How to complete this task = Return the lines below that carry the word "craters".

Data for the task =
──────────

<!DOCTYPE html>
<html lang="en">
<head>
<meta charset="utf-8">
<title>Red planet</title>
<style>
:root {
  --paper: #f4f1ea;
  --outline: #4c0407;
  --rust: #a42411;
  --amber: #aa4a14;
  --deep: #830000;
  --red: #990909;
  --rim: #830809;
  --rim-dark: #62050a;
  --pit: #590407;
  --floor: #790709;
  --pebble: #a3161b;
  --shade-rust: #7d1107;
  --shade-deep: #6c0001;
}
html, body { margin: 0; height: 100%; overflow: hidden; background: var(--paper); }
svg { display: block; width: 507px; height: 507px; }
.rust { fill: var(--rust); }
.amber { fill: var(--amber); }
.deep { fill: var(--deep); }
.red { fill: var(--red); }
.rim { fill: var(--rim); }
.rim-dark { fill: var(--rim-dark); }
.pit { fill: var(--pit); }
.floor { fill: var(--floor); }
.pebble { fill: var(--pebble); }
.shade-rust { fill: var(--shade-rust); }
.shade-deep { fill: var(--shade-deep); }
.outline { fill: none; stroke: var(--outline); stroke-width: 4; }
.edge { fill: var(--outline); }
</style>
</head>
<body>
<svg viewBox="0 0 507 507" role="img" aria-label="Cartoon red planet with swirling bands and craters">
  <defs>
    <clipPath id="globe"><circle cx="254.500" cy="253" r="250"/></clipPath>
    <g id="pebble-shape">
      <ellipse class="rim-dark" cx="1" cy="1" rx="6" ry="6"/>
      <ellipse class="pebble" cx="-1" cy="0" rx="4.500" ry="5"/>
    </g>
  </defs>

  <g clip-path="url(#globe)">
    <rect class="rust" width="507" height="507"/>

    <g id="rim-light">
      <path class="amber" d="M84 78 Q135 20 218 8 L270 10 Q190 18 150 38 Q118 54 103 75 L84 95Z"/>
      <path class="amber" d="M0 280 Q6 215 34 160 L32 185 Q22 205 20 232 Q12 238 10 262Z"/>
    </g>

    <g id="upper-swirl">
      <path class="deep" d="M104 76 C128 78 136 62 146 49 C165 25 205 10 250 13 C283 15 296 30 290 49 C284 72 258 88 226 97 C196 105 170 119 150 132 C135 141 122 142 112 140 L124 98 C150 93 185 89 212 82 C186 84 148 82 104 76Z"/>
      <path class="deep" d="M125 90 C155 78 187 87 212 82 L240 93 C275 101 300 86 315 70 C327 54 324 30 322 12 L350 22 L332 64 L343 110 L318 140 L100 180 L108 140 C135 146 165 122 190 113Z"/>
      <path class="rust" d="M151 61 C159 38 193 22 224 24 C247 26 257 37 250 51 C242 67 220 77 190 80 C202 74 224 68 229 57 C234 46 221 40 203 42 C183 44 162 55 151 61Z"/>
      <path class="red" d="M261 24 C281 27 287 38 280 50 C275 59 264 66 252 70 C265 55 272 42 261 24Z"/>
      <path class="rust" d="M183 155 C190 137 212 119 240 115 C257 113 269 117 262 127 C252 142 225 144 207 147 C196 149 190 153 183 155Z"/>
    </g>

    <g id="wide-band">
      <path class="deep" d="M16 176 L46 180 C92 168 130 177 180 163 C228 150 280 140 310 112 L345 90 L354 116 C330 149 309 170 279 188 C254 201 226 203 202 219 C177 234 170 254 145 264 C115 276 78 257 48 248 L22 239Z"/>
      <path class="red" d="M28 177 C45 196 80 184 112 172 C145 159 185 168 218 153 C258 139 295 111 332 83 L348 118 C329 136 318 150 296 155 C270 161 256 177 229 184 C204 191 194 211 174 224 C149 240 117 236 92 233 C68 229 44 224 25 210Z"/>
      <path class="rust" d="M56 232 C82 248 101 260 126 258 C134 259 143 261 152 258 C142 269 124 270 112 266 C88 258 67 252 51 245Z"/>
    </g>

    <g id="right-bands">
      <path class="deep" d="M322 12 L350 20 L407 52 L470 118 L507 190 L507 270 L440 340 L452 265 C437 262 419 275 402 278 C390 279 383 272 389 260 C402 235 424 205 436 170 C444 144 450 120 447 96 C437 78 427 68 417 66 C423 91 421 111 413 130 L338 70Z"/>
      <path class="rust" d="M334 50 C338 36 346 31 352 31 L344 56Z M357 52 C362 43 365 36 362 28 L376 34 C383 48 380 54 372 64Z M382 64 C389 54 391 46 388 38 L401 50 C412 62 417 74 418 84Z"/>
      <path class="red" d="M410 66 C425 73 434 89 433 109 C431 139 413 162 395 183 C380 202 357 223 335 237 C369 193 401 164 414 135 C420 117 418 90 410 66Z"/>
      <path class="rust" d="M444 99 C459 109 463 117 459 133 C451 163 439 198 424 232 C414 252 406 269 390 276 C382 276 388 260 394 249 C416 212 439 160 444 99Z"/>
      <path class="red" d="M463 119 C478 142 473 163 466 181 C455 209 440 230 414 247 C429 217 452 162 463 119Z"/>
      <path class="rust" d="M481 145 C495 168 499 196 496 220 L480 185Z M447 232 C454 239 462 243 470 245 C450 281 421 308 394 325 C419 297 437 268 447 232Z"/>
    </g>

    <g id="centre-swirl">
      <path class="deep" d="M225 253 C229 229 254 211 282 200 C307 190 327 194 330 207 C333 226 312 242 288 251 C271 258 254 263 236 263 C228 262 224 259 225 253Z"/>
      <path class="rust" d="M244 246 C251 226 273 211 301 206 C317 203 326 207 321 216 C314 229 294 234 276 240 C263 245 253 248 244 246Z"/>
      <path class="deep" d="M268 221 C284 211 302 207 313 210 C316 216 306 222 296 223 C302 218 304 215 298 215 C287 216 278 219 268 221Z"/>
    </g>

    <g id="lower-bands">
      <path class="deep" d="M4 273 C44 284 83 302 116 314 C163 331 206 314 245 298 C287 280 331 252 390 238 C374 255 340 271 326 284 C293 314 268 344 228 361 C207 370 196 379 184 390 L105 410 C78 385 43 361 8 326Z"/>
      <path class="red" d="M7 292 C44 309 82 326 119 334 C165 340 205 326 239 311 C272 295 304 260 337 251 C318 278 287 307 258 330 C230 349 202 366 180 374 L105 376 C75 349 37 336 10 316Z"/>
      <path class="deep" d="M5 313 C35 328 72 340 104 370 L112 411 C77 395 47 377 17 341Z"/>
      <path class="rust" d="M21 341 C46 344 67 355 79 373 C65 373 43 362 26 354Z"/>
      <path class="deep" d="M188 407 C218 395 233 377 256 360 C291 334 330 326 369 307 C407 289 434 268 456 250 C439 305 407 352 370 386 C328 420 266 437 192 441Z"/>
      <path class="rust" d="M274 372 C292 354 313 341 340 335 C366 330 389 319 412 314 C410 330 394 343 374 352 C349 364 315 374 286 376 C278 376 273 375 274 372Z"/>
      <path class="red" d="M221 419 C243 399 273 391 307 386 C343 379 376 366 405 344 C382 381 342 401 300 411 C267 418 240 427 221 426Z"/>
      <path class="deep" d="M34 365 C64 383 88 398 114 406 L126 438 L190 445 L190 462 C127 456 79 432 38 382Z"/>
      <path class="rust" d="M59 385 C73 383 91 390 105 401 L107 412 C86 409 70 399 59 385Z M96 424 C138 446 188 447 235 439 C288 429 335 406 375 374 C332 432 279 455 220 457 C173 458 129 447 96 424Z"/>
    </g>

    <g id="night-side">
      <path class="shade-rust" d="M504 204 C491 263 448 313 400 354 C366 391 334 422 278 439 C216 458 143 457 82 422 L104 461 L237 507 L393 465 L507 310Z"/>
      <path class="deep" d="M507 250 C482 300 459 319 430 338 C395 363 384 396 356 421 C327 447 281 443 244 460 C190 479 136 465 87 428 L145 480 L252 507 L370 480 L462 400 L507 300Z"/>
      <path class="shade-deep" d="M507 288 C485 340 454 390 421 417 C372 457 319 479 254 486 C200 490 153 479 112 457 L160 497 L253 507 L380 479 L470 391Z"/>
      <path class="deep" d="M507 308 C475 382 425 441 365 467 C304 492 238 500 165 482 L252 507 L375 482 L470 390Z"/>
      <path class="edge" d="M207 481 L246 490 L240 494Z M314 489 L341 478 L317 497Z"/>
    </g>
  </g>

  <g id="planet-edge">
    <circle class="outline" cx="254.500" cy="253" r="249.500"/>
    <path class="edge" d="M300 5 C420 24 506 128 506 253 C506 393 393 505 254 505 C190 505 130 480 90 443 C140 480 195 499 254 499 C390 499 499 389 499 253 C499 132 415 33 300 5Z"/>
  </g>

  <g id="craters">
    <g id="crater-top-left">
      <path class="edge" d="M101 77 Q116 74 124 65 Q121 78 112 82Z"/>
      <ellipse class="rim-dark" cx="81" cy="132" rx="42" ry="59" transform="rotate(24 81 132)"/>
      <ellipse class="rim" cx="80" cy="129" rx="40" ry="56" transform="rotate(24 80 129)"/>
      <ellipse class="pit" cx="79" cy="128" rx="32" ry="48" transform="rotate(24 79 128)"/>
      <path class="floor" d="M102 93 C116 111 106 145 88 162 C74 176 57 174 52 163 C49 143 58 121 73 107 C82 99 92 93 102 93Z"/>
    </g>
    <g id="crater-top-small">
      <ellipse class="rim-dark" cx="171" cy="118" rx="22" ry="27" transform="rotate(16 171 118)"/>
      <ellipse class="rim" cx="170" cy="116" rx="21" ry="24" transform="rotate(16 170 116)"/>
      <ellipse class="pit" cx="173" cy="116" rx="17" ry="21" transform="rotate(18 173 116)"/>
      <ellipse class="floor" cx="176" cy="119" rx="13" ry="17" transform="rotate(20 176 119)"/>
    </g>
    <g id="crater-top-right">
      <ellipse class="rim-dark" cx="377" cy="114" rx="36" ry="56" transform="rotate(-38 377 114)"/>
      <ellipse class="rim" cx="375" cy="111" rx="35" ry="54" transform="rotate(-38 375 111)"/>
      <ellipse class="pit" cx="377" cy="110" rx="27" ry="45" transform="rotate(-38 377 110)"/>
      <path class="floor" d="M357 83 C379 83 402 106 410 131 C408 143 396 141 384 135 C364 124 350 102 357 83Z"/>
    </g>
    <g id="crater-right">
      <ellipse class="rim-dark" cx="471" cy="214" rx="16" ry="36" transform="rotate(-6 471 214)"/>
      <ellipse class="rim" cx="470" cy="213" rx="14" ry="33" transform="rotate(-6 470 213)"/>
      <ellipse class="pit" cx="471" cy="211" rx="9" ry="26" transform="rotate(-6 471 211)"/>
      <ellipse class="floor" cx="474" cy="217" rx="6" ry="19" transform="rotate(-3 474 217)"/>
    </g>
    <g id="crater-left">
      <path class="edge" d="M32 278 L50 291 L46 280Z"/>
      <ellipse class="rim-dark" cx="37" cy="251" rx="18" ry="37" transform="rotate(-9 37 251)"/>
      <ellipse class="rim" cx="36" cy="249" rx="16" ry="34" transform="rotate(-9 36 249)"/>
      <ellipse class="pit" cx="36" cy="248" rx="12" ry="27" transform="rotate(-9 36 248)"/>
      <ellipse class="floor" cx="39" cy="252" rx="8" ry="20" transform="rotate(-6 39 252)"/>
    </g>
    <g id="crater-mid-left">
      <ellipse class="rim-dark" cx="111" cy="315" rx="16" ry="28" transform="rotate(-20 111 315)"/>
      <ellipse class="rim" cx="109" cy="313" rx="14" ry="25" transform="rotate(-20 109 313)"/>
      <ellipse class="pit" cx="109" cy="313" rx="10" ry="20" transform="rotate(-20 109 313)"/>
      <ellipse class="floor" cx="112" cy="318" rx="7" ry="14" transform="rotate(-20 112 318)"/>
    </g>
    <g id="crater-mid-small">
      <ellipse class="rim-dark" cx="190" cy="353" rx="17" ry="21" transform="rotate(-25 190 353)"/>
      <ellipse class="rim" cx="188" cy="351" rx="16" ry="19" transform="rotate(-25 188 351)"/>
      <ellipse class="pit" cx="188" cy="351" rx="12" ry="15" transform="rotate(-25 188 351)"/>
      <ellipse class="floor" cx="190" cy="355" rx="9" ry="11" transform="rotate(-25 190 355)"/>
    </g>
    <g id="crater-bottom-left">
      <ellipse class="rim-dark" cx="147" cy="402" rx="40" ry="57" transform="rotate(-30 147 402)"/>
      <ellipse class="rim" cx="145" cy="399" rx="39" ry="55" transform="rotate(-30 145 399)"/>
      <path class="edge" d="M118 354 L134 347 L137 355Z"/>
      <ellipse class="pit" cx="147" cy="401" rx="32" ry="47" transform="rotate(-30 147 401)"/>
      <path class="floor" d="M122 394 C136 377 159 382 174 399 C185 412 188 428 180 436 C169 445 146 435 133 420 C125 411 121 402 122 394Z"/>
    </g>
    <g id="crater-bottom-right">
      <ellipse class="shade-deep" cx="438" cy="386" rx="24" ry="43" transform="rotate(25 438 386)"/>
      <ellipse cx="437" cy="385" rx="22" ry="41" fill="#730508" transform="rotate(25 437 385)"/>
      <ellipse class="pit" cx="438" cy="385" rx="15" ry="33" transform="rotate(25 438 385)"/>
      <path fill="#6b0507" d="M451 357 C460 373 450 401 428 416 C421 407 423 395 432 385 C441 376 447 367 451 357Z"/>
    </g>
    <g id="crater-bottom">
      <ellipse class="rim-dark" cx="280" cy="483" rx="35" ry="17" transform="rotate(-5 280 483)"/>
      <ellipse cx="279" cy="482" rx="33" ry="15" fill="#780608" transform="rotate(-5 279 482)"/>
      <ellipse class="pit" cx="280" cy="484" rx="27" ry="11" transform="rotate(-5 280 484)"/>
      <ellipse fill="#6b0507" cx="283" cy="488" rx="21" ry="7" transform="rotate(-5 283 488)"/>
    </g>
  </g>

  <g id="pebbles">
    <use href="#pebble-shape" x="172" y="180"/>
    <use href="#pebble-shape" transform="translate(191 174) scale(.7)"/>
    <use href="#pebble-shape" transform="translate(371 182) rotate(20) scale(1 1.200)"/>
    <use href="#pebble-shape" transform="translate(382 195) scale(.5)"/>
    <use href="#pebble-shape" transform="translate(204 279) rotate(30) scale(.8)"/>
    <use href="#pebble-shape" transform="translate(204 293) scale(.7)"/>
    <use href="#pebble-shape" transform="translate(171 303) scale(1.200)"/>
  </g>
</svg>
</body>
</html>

──────────

Solved exercise =
<svg viewBox="0 0 507 507" role="img" aria-label="Cartoon red planet with swirling bands and craters">
  <g id="craters">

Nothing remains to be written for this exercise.